The trial of a 95-year-old man accused of serving as a medic at Nazi Germany's Auschwitz concentration camp is back underway. It is the fourth attempt to try the aged and ailing defendant.
On Monday, the trial of a 95-year-old man accused of serving as a medic at Nazi Germany's Auschwitz concentration camp began for a fourth time in Neubrandenburg. The defendant arrived to the courtroom in a wheelchair to face charges of culpability in at least 3,681 murders for administering to the health of Nazi Germans at the camp, which, the prosecution argues, allowed them to carry out their killings. That could carry a sentence of 15 years for Hubert Z., who has been identified only by his first name and last initial to protect his privacy pending a verdict.
In an open letter, camp survivors and the International Auschwitz Committee had criticized the trial's repeated delays, calling the proceedings "torturously slow."

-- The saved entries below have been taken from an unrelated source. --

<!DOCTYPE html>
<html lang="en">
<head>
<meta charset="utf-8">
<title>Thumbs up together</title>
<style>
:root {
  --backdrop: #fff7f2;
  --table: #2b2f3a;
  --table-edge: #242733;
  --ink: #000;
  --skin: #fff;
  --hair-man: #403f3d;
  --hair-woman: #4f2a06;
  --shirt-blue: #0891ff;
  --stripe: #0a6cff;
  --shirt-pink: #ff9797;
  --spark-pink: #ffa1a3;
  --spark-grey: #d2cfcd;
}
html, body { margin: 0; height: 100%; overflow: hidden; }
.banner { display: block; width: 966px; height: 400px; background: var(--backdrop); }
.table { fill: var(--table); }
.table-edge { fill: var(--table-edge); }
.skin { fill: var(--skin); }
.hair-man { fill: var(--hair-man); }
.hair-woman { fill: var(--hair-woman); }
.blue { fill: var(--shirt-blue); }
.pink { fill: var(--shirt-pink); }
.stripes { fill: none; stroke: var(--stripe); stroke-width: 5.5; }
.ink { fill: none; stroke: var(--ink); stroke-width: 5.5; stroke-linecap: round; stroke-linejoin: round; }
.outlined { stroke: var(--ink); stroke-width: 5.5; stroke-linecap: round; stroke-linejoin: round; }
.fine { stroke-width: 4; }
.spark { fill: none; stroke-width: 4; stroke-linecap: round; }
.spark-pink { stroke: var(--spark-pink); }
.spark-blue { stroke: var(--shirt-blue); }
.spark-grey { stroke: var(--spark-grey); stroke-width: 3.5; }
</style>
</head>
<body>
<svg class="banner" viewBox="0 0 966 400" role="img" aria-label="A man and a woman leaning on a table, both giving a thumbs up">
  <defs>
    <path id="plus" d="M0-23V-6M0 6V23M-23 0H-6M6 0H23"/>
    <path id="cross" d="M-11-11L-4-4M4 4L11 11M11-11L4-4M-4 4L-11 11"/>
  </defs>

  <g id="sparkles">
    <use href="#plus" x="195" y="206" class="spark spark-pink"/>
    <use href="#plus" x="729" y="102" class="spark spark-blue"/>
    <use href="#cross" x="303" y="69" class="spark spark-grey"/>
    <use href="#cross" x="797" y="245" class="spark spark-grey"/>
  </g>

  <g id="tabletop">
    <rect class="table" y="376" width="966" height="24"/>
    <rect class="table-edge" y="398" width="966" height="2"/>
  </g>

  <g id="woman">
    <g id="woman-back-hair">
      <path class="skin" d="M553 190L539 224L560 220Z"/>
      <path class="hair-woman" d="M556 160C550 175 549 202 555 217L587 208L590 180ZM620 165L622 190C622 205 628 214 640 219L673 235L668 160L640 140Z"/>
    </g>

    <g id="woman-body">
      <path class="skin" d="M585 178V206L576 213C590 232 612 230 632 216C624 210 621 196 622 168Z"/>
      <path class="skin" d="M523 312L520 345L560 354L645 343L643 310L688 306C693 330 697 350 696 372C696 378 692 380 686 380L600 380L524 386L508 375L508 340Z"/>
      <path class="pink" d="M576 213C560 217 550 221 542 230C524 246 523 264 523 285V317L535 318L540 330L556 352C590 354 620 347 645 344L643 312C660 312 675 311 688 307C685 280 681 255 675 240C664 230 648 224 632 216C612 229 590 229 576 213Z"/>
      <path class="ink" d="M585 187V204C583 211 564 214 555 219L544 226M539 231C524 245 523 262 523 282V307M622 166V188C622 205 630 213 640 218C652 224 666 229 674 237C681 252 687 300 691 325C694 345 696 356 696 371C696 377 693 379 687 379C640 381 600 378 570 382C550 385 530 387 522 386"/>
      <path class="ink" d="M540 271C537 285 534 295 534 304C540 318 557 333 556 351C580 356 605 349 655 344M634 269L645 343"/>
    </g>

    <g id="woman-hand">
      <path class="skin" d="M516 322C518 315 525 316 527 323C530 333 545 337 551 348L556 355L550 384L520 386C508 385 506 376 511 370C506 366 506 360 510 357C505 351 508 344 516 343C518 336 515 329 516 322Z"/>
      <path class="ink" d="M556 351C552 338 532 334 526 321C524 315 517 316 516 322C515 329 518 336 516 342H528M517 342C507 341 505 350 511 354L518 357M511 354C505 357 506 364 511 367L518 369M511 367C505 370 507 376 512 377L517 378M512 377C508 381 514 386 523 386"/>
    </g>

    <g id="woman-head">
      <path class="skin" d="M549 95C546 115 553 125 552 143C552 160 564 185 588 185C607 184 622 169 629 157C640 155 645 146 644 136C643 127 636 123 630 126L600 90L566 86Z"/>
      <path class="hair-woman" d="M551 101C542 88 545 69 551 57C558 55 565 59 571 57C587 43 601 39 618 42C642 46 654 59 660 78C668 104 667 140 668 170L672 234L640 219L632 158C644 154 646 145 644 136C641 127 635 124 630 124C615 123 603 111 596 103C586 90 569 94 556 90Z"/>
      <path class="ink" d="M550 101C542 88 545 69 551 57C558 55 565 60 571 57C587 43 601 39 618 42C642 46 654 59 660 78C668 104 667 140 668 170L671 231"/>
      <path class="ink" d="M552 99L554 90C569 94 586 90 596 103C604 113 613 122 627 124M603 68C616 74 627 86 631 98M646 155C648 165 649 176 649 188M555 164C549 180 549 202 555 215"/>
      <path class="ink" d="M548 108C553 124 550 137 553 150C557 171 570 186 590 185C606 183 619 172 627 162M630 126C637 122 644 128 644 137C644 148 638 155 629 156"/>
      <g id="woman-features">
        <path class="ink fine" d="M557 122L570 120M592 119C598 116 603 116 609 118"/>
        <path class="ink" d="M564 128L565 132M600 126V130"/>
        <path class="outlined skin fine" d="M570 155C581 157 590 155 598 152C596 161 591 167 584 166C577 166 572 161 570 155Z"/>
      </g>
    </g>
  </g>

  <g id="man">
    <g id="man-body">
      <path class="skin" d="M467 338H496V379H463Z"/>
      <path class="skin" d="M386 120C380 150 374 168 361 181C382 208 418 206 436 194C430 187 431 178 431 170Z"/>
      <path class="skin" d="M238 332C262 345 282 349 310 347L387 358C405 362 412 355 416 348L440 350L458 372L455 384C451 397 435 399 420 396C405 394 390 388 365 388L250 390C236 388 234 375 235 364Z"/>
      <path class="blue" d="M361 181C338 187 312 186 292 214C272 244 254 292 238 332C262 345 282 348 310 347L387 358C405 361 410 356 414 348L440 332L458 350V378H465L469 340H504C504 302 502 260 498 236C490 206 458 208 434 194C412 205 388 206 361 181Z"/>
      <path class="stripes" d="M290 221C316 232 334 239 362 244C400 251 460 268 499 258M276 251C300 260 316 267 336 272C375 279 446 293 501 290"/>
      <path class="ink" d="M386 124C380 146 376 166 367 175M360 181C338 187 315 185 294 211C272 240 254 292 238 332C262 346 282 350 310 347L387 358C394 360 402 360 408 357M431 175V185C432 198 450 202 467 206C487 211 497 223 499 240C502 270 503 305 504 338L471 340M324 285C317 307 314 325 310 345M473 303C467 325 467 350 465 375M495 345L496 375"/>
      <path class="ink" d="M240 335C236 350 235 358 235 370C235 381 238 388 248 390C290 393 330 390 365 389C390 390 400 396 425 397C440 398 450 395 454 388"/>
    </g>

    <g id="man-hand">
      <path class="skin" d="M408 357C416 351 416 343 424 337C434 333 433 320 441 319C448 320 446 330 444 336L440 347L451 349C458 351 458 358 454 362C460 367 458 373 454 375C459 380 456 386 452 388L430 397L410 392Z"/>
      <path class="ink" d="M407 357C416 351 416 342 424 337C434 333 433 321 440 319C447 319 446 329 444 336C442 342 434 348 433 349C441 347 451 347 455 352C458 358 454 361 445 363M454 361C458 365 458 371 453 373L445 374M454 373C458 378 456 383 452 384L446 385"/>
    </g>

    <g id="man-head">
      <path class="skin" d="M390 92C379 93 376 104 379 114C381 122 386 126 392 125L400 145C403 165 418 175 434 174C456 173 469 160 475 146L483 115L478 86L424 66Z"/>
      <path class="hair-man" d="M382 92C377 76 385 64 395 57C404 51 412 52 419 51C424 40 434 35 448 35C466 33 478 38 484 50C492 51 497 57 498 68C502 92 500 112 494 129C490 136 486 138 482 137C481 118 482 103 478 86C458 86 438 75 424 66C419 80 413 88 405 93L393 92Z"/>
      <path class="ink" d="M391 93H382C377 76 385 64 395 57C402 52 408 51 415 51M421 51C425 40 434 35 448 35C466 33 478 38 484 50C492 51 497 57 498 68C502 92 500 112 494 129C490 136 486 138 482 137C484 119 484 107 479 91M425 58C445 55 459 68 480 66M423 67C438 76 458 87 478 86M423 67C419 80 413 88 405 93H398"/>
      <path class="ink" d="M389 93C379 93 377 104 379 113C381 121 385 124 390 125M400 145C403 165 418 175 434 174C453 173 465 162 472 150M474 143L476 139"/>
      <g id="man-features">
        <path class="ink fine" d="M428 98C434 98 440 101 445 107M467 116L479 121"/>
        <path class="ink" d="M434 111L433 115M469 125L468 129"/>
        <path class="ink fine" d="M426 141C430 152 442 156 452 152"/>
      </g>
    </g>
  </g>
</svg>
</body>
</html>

Officials had to delay the trial in the eastern state of Mecklenburg-West Pomerania three times since it began in February - twice because of the aging defendant's poor health. Hubert Z. had another checkup before the trial could begin anew.

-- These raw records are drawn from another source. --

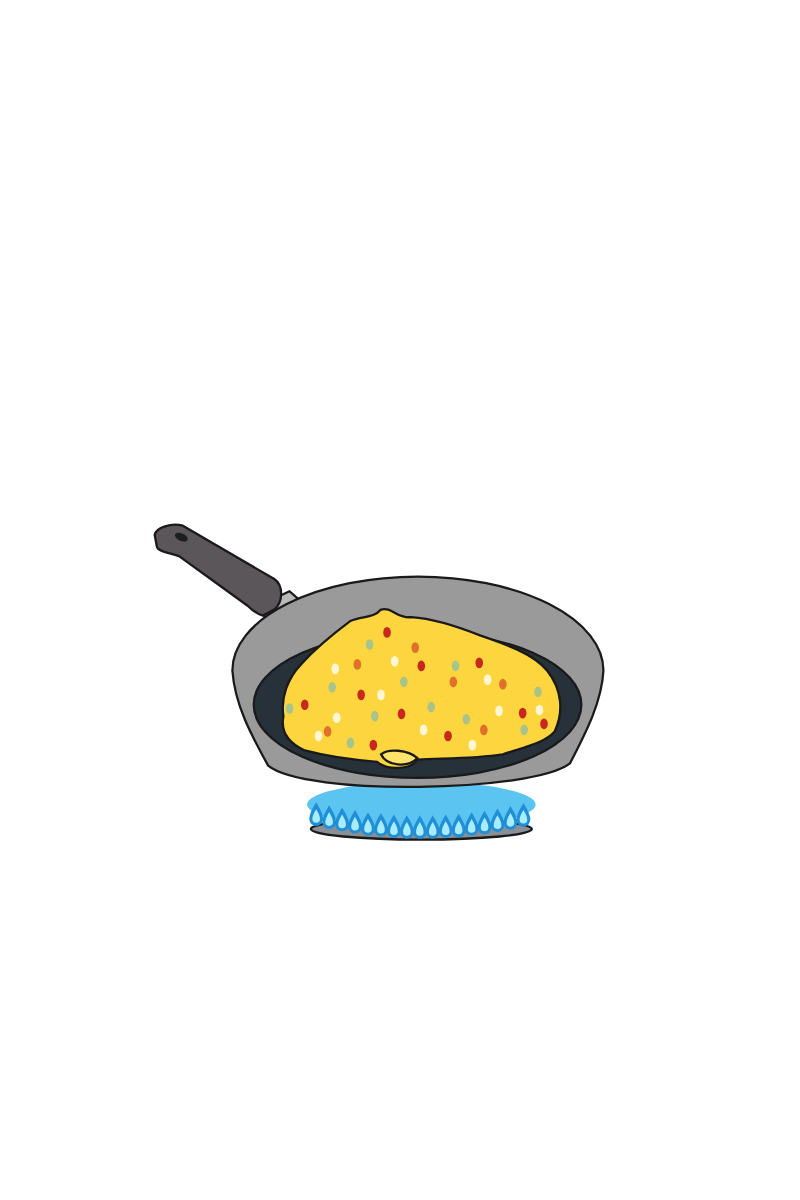
<!DOCTYPE html>
<html lang="en">
<head>
<meta charset="utf-8">
<title>Scrambled Eggs in a Pan</title>
<style>
  :root {
    --paper: #ffffff;
    --ink: #1a1a1a;
    --pan-grey: #9a9a9a;
    --pan-inner: #26313a;
    --handle-dark: #5b5659;
    --handle-hole: #1e1e1e;
    --collar: #b9b9b9;
    --egg: #fdd63f;
    --egg-light: #ffe36a;
    --fleck-red: #c8281e;
    --fleck-orange: #e0702a;
    --fleck-green: #a9c48a;
    --fleck-white: #fff6d6;
    --flame-blue: #1f8fd8;
    --flame-band: #5cc4f0;
    --flame-light: #a8ecff;
    --burner-grey: #8a8f95;
  }
  html, body {
    margin: 0;
    padding: 0;
    width: 800px;
    height: 1200px;
    overflow: hidden;
    background: var(--paper);
  }
  .artwork { display: block; width: 800px; height: 1200px; }
  .outline { stroke: var(--ink); stroke-width: 3; stroke-linejoin: round; }
</style>
</head>
<body>
<svg class="artwork" viewBox="0 0 1050 1575" role="img" aria-label="Frying pan with scrambled eggs over a blue gas flame">
  <defs>
    <g id="flame">
      <path d="M0 -16 C6 -6 9 0 9 6 A9 9 0 0 1 -9 6 C-9 0 -6 -6 0 -16 Z" fill="var(--flame-blue)"/>
      <path d="M0 -7 C3 -2 5 2 5 6 A5 5 0 0 1 -5 6 C-5 2 -3 -2 0 -7 Z" fill="var(--flame-light)"/>
    </g>
    <ellipse id="fleck" cx="0" cy="0" rx="5" ry="7"/>
  </defs>

  <g class="burner">
    <ellipse cx="553" cy="1088" rx="145" ry="14" fill="var(--burner-grey)" class="outline"/>
    <ellipse cx="553" cy="1056" rx="150" ry="30" fill="var(--flame-band)"/>
    <g class="flames">
      <use href="#flame" x="415" y="1069"/>
      <use href="#flame" x="432" y="1073"/>
      <use href="#flame" x="449" y="1076"/>
      <use href="#flame" x="466" y="1079"/>
      <use href="#flame" x="483" y="1082"/>
      <use href="#flame" x="500" y="1083"/>
      <use href="#flame" x="517" y="1085"/>
      <use href="#flame" x="534" y="1086"/>
      <use href="#flame" x="551" y="1086"/>
      <use href="#flame" x="568" y="1086"/>
      <use href="#flame" x="585" y="1085"/>
      <use href="#flame" x="602" y="1084"/>
      <use href="#flame" x="619" y="1082"/>
      <use href="#flame" x="636" y="1080"/>
      <use href="#flame" x="653" y="1077"/>
      <use href="#flame" x="670" y="1074"/>
      <use href="#flame" x="687" y="1070"/>
    </g>
  </g>

  <g class="pan">
    <g class="handle">
      <path d="M338 796 L380 776 L398 792 L350 813 Z" fill="var(--collar)" class="outline"/>
      <path d="M203 702 C205 692 225 686 240 690 L360 760 C372 768 372 790 360 800 L345 808 C335 805 330 800 325 795 L235 730 C220 725 208 724 206 718 Z" fill="var(--handle-dark)" class="outline"/>
      <ellipse cx="238" cy="705" rx="9" ry="5" transform="rotate(25 238 705)" fill="var(--handle-hole)"/>
    </g>
    <path class="outline" fill="var(--pan-grey)"
      d="M305 880 A243 123 0 0 1 792 880 C790 920 770 960 748 1002 C700 1040 400 1045 352 1005 C330 965 308 925 305 880 Z"/>
    <ellipse cx="548" cy="925" rx="215" ry="96" fill="var(--pan-inner)" class="outline"/>
  </g>

  <g class="scrambled-eggs">
    <path class="outline" fill="var(--egg)"
      d="M460 815 C475 808 490 812 500 800 C515 796 520 812 540 810 C570 812 600 822 630 834 C665 846 700 858 718 880 C738 905 740 935 728 960 C715 975 690 980 660 990 C620 996 580 995 548 997 C540 1010 510 1012 495 1000 C470 998 430 993 400 985 C378 975 368 960 372 940 C368 915 378 890 395 872 C415 850 440 830 460 815 Z"/>
    <path d="M500 990 C510 982 535 984 548 995 C535 1008 508 1006 500 990 Z" fill="var(--egg-light)" class="outline"/>
    <g fill="var(--fleck-red)">
      <use href="#fleck" x="508" y="830"/><use href="#fleck" x="553" y="874"/>
      <use href="#fleck" x="629" y="870"/><use href="#fleck" x="474" y="912"/>
      <use href="#fleck" x="400" y="925"/><use href="#fleck" x="527" y="937"/>
      <use href="#fleck" x="686" y="936"/><use href="#fleck" x="714" y="950"/>
      <use href="#fleck" x="588" y="966"/><use href="#fleck" x="490" y="978"/>
    </g>
    <g fill="var(--fleck-orange)">
      <use href="#fleck" x="469" y="872"/><use href="#fleck" x="595" y="895"/>
      <use href="#fleck" x="660" y="898"/><use href="#fleck" x="430" y="960"/>
      <use href="#fleck" x="635" y="958"/><use href="#fleck" x="545" y="850"/>
    </g>
    <g fill="var(--fleck-green)">
      <use href="#fleck" x="485" y="846"/><use href="#fleck" x="530" y="895"/>
      <use href="#fleck" x="598" y="874"/><use href="#fleck" x="436" y="902"/>
      <use href="#fleck" x="380" y="930"/><use href="#fleck" x="492" y="940"/>
      <use href="#fleck" x="566" y="928"/><use href="#fleck" x="612" y="944"/>
      <use href="#fleck" x="706" y="908"/><use href="#fleck" x="688" y="958"/>
      <use href="#fleck" x="460" y="975"/>
    </g>
    <g fill="var(--fleck-white)">
      <use href="#fleck" x="440" y="878"/><use href="#fleck" x="518" y="868"/>
      <use href="#fleck" x="640" y="892"/><use href="#fleck" x="500" y="912"/>
      <use href="#fleck" x="442" y="942"/><use href="#fleck" x="655" y="933"/>
      <use href="#fleck" x="556" y="958"/><use href="#fleck" x="418" y="966"/>
      <use href="#fleck" x="620" y="978"/><use href="#fleck" x="708" y="932"/>
    </g>
  </g>
</svg>
</body>
</html>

Prosecutors say the man worked at the Auschwitz-Birkenau concentration camp in Nazi-occupied Poland for several weeks during the summer of 1944 - a period in which 14 trains arrived filled with prisoners to be murdered. The defense says he is not guilty.
mkg/kms (dpa, epd)